Dataset entries:

--------------------------------

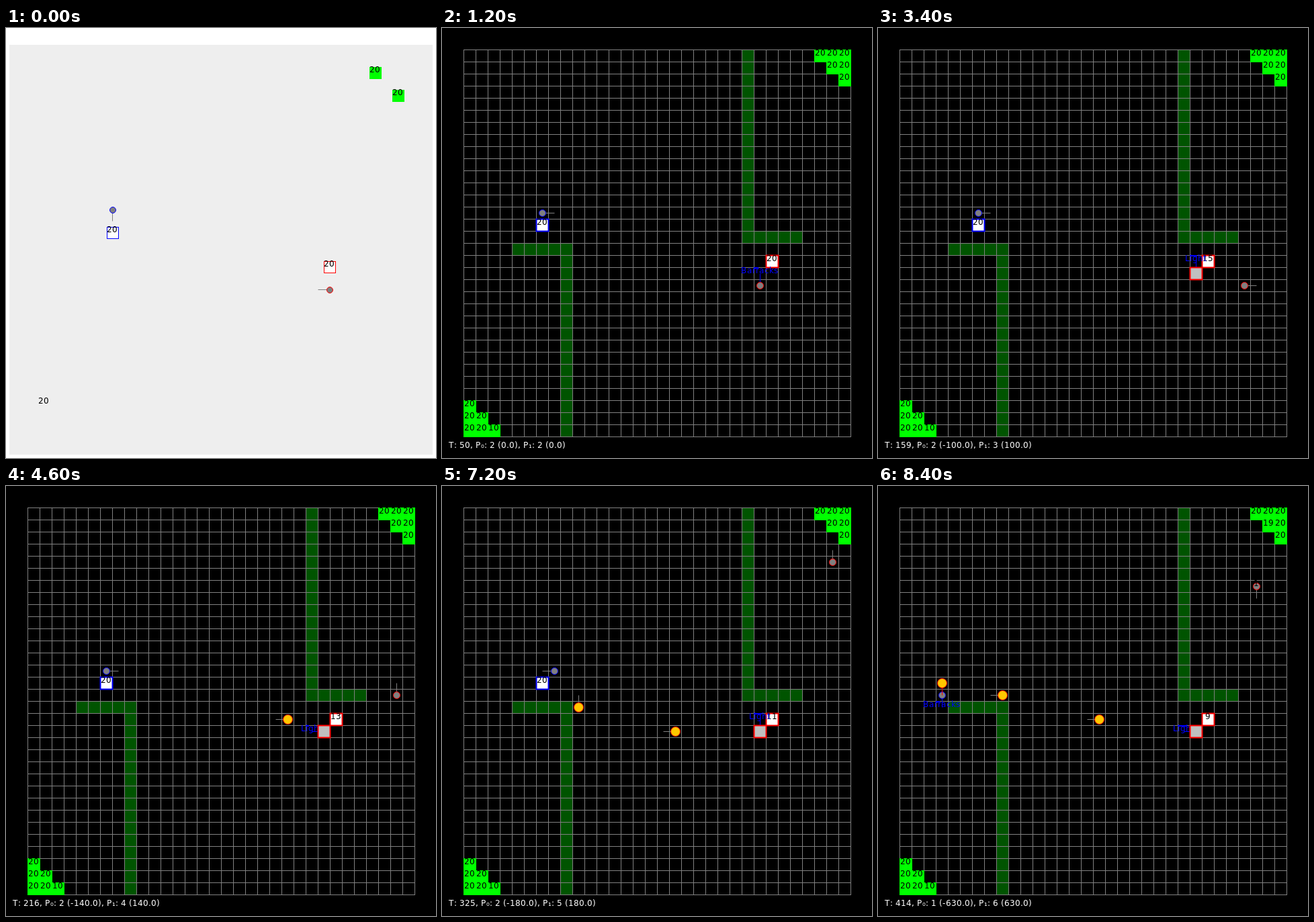
These frames come from a looping animation (640x640 px, 8.5 s). An HTML page with a canvas:

```html
<!DOCTYPE html>
<html lang="en">
<head>
<meta charset="utf-8">
<style>
html, body { margin: 0; width: 100%; height: 100%; overflow: hidden; background: #000; }
canvas { display: block; }
</style>
</head>
<body>
<canvas id="stage" width="640" height="640"></canvas>
<script>
const ctx = document.getElementById('stage').getContext('2d');
const FRAME_MS = 100, FRAMES = 85;
const BLUE = '#00f', RED = '#f00', GRAY = '#808080', GREEN = '#0f0', ORANGE = '#ffc800';
const DIRECTIONS = { L: [-1, 0], R: [1, 0], U: [0, -1], D: [0, 1] };

// [frame, game tick] pairs; ticks run evenly in between.
const CLOCK = [[1, 1], [24, 104], [27, 118], [36, 171], [46, 216], [54, 249],
  [60, 285], [63, 302], [72, 325], [81, 403], [84, 414]];

const RESOURCES = [[29, 0], [30, 0], [31, 0], [30, 1], [31, 1], [31, 2],
  [0, 29], [0, 30], [1, 30], [0, 31], [1, 31], [2, 31]];

// One letter per step: capitals move, small letters act on a neighbour, a dot waits.
const BLUE_WORKER = 'D' + 'RL'.repeat(16) + 'LLLDD.';
const RED_WORKER = 'L' + '.'.repeat(10) + 'R'.repeat(6) + 'U'.repeat(17) + 'uuDDDLDD';
const LIGHT_RAID = 'L'.repeat(15) + 'UULLUl';
const LIGHT_CHASE = 'LLLLd';
const LIGHT_SECOND = 'L'.repeat(14) + 'UUULL';
const LIGHT_THIRD = 'L'.repeat(20);

let cell, originX, originY;
const px = col => originX + col * cell;
const py = row => originY + row * cell;
const half = () => Math.floor(cell / 2);

function setGrid(size, x, y) {
  cell = size;
  originX = x;
  originY = y;
}

function fill(color, x, y, w, h) {
  ctx.fillStyle = color;
  ctx.fillRect(x, y, w, h);
}

// Letters advance by whole pixels.
const advance = char => Math.round(ctx.measureText(char).width + 0.3);

function write(text, x, y, color) {
  ctx.fillStyle = color;
  for (const char of text) {
    ctx.fillText(char, x, y);
    x += advance(char);
  }
}

function label(text, col, row, color = '#000') {
  const width = [...text].reduce((sum, char) => sum + advance(char), 0);
  write(text, px(col) + half() - Math.floor(width / 2), py(row) + half(), color);
}

function actionLine(col, row, direction, color) {
  const [dx, dy] = DIRECTIONS[direction];
  const x = px(col) + half() + 0.5, y = py(row) + half() + 0.5;
  ctx.strokeStyle = color;
  ctx.lineWidth = 1;
  ctx.beginPath();
  ctx.moveTo(x, y);
  ctx.lineTo(x + dx * cell, y + dy * cell);
  ctx.stroke();
}

function resource(col, row, amount) {
  fill(GREEN, px(col), py(row), cell + 1, cell + 1);
  label(amount, col, row);
}

function building(col, row, color, owner, text = '', lineWidth = 2) {
  fill(color, px(col), py(row), cell, cell);
  ctx.strokeStyle = owner;
  ctx.lineWidth = lineWidth;
  ctx.strokeRect(px(col) + 0.5, py(row) + 0.5, cell, cell);
  label(text, col, row);
}

function disc(col, row, inset, color, owner) {
  const radius = cell / 2 - inset;
  ctx.beginPath();
  ctx.arc(px(col) + cell / 2 + 0.5, py(row) + cell / 2 + 0.5, radius, 0, 2 * Math.PI);
  ctx.fillStyle = color;
  ctx.fill();
  ctx.strokeStyle = owner;
  ctx.lineWidth = 1;
  ctx.stroke();
}

function walk(path, col, row, elapsed, stepTicks) {
  const index = Math.min(Math.floor(elapsed / stepTicks), path.length - 1);
  for (const step of path.slice(0, index)) {
    const [dx, dy] = DIRECTIONS[step] || [0, 0];
    col += dx;
    row += dy;
  }
  return { col, row, action: path[index] };
}

function unit({ col, row, action }, inset, color, owner) {
  const direction = action.toUpperCase();
  if (action !== '.') actionLine(col, row, direction, action === direction ? GRAY : RED);
  disc(col, row, inset, color, owner);
}

function produce(name, col, row, direction, progress) {
  const [dx, dy] = DIRECTIONS[direction];
  actionLine(col, row, direction, BLUE);
  label(name, col + dx, row + dy, BLUE);
  fill(BLUE, px(col + dx), py(row + dy), Math.floor(cell * progress), 2);
}

function drawOpening() {
  setGrid(17, 48, 58);
  fill('#fff', 0, 0, 640, 640);
  fill('#eee', 5, 25, 630, 610);
  resource(29, 0, '20');
  resource(31, 2, '20');
  label('20', 0, 29);
  building(6, 14, '#fff', BLUE, '20', 1);
  building(25, 17, '#fff', RED, '20', 1);
  unit({ col: 6, row: 12, action: 'D' }, 4, GRAY, BLUE);
  unit({ col: 25, row: 19, action: 'L' }, 4, GRAY, RED);
}

function drawMap(tick) {
  fill('#000', 0, 0, 640, 640);
  const wall = (col, row, cols, rows) =>
    fill('#005400', px(col), py(row), cols * cell, rows * cell);
  wall(23, 0, 1, 16);
  wall(23, 15, 5, 1);
  wall(4, 16, 5, 1);
  wall(8, 16, 1, 16);
  for (let i = 0; i <= 32; i++) {
    fill(GRAY, px(i), py(0), 1, 32 * cell + 1);
    fill(GRAY, px(0), py(i), 32 * cell + 1, 1);
  }
  for (const [col, row] of RESOURCES) {
    const mined = col === 30 && row === 1 && tick >= 360;
    resource(col, row, col === 2 ? '10' : mined ? '19' : '20');
  }
}

function drawUnits(tick, stock) {
  if (tick < 380) building(6, 14, '#fff', BLUE, '20');
  building(25, 17, '#fff', RED, String(stock));

  const blueWorker = walk(BLUE_WORKER, 6, 12, tick, 10);
  if (tick >= 380) produce('Barracks', blueWorker.col, blueWorker.row, 'D', (tick - 380) / 100);
  unit(blueWorker, 4, GRAY, BLUE);

  const redWorker = walk(RED_WORKER, 25, 19, tick, 10);
  if (tick >= 10 && tick < 110) produce('Barracks', 24, 19, 'U', (tick - 10) / 100);
  unit(redWorker, 4, GRAY, RED);
  if (tick >= 360) label('1', redWorker.col, redWorker.row);

  if (tick >= 110) {
    const batch = Math.floor((tick - 110) / 80);
    produce('Light', 24, 18, batch % 2 ? 'L' : 'U', (tick - 110) % 80 / 80);
    building(24, 18, '#c0c0c0', RED);
  }

  const light = state => unit(state, 2, ORANGE, RED);
  if (tick >= 380) light(walk(LIGHT_CHASE, 7, 14, tick - 380, 8));
  else if (tick >= 190) light(walk(LIGHT_RAID, 24, 17, tick - 190, 8));
  if (tick >= 270) light(walk(LIGHT_SECOND, 23, 18, tick - 270, 8));
  if (tick >= 350) light(walk(LIGHT_THIRD, 24, 17, tick - 350, 8));
}

function drawGame(tick) {
  setGrid(18, 32, 32);
  const lights = Math.max(0, Math.min(3, Math.floor((tick - 110) / 80)));
  const built = tick >= 110 ? 1 : 0;
  const baseLost = tick >= 380;
  const score = built * 100 + lights * 40 + (tick >= 360 ? 10 : 0) + (baseLost ? 400 : 0);

  drawMap(tick);
  drawUnits(tick, 20 - built * 5 - lights * 2);
  const blueScore = (score ? '-' : '') + score.toFixed(1);
  write(`T: ${tick}, P₀: ${baseLost ? 1 : 2} (${blueScore}), ` +
    `P₁: ${2 + built + lights} (${score.toFixed(1)})`, 10, 625, '#fff');
}

function tickAt(frame) {
  const next = Math.max(1, CLOCK.findIndex(([end]) => frame <= end));
  const [startFrame, startTick] = CLOCK[next - 1];
  const [endFrame, endTick] = CLOCK[next];
  const part = (frame - startFrame) / (endFrame - startFrame);
  return Math.round(startTick + part * (endTick - startTick));
}

const startTime = performance.now();

function render() {
  const elapsed = Math.max(0, performance.now() - startTime);
  const frame = Math.floor(elapsed / FRAME_MS) % FRAMES;
  ctx.font = '12px "DejaVu Sans", sans-serif';
  if (frame === 0) drawOpening();
  else drawGame(tickAt(frame));
  requestAnimationFrame(render);
}

render();
</script>
</body>
</html>
```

--------------------------------

▸ PROBLEM TO SOLVE
Give the number of lines above in which the word "owner" occurs, with nothing else.

▸ TASK RESULT
6